WASHINGTON (JTA) — A key congressman said he would block Iran sanctions legislation while President Obama reaches out to Iran.
“I fully support the administration’s strategy of direct diplomatic engagement with Iran, and I have no intention of moving this bill though the legislative process in the near future,” U.S. Rep. Howard Berman (D-Calif.), the chairman of the U.S. House of Representatives Foreign Affairs Committee, said of a pending Iran sanctions bill.
Instead, he said, “the purpose of my bill is to demonstrate to one and all — but particularly to the Iranian regime — the importance that the U.S. Congress places on the Iranian nuclear issue.”
The bill will still gather co-sponsors even as it is held in committee; signing by a majority of House members would be a measure of the political backing for sanctions. In the previous Congress, similar sanctions gathered overwhelming support.
Obama has pledged to combine sanctions with outreach in his bid to have Iran end its suspected nuclear weapons program.
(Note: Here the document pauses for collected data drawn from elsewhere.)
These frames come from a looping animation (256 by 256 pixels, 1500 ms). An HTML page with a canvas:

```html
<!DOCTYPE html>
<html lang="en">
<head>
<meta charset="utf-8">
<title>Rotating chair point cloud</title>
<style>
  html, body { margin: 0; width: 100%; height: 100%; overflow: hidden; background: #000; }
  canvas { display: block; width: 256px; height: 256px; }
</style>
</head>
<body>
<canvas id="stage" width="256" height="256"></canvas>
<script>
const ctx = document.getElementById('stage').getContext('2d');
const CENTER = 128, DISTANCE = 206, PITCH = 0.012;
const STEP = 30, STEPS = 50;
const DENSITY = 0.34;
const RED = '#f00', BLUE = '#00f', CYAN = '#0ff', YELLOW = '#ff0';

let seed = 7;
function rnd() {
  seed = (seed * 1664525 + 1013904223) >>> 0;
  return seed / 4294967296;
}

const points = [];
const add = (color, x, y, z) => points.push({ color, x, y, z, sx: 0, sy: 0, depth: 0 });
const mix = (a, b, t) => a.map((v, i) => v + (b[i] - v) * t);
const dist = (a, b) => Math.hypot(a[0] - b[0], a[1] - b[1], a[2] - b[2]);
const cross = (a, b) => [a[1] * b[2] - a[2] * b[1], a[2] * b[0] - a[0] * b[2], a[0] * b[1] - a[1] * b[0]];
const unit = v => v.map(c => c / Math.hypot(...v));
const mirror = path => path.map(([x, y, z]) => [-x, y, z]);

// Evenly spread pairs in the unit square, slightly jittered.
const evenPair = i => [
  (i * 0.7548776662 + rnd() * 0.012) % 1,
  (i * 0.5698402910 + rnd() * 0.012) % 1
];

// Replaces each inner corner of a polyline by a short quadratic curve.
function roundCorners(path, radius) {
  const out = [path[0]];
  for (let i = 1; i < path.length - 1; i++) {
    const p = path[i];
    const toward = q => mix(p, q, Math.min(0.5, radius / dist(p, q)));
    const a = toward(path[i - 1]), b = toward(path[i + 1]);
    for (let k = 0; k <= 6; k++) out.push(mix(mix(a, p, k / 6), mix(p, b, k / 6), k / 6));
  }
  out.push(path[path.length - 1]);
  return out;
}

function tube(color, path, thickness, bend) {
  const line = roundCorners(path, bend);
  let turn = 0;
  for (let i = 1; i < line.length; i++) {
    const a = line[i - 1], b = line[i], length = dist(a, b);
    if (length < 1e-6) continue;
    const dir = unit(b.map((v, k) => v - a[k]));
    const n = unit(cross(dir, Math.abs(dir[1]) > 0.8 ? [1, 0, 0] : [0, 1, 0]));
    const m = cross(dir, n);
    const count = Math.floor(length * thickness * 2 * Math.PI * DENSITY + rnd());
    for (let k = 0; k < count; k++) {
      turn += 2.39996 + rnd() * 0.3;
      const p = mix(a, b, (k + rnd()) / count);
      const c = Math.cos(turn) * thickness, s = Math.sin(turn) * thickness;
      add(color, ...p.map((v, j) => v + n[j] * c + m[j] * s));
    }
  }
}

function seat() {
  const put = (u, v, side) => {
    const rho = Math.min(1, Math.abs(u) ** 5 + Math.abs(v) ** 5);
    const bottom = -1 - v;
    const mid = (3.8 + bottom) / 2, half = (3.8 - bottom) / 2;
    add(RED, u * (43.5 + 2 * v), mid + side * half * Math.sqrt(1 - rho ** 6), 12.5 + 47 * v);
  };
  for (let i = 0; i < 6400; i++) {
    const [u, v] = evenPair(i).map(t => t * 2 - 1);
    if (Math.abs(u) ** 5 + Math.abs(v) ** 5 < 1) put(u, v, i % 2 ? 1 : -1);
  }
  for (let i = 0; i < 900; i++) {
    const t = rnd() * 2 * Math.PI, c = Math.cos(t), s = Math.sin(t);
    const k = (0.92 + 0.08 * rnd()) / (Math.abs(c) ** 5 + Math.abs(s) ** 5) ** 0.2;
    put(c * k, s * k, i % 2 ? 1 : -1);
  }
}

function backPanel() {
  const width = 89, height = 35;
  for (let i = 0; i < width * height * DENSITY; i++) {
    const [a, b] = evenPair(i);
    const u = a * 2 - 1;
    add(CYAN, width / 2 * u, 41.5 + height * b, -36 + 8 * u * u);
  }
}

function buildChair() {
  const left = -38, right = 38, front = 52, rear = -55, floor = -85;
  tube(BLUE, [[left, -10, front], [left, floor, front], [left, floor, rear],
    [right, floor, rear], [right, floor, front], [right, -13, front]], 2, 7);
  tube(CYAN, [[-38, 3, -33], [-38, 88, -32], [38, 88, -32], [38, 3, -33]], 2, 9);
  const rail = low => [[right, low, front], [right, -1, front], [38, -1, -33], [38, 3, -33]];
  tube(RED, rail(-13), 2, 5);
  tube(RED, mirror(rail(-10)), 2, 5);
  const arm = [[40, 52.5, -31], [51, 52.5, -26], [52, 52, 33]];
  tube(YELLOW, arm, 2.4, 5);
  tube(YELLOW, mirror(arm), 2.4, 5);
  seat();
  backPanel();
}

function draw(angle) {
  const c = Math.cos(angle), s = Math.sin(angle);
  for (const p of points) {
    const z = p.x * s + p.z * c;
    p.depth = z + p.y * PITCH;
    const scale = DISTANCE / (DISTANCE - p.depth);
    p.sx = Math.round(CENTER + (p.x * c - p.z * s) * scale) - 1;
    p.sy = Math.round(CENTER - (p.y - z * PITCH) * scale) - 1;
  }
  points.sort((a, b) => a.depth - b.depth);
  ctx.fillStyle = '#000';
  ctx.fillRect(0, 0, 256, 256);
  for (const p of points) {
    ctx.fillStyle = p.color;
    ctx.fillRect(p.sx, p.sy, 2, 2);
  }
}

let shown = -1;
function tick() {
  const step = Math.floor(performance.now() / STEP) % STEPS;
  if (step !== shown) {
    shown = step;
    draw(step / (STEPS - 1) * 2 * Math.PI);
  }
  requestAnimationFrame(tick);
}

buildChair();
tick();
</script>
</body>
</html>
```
His top Iran strategist, Dennis Ross, has yet to make public the administration’s plan.
Berman said he hoped he never would have to advance the legislation and that Iran at last would comply with the "repeatedly expressed demand of the international community to verifiably suspend its uranium enrichment program and to end its pursuit of nuclear weapons once and for all."
Berman joined other House Democratic leaders in a letter sent in March to Obama that supported engagement but said it must not be "open-ended."
"Iran must verifiably suspend its uranium enrichment program within at most a few months of the initiation of discussions," said that letter, whose lead signatory was the House majority leader, Rep. Steny Hoyer (D-Md.).
Berman’s bill borrows language from one already under consideration, introduced in April by U.S. Reps. Brad Sherman (D-Calif.) and Mark Kirk (R-Ill.), as well as a similar bill introduced in the Senate this week by Sens. Evan Bayh (D-Ind.), Joe Lieberman (I-Conn.) and Jon Kyl (R-Ariz.).
The bill grants the president the ability to ban U.S. dealings with any entity that deals with Iran’s energy sector. Its "findings" — the introductory section that sets the tone of the bill — quote heavily from Obama’s campaign pledges to sanction Iran.
Any such bill must past review by Berman’s committee; his pledge to hold it effectively stymies it for now.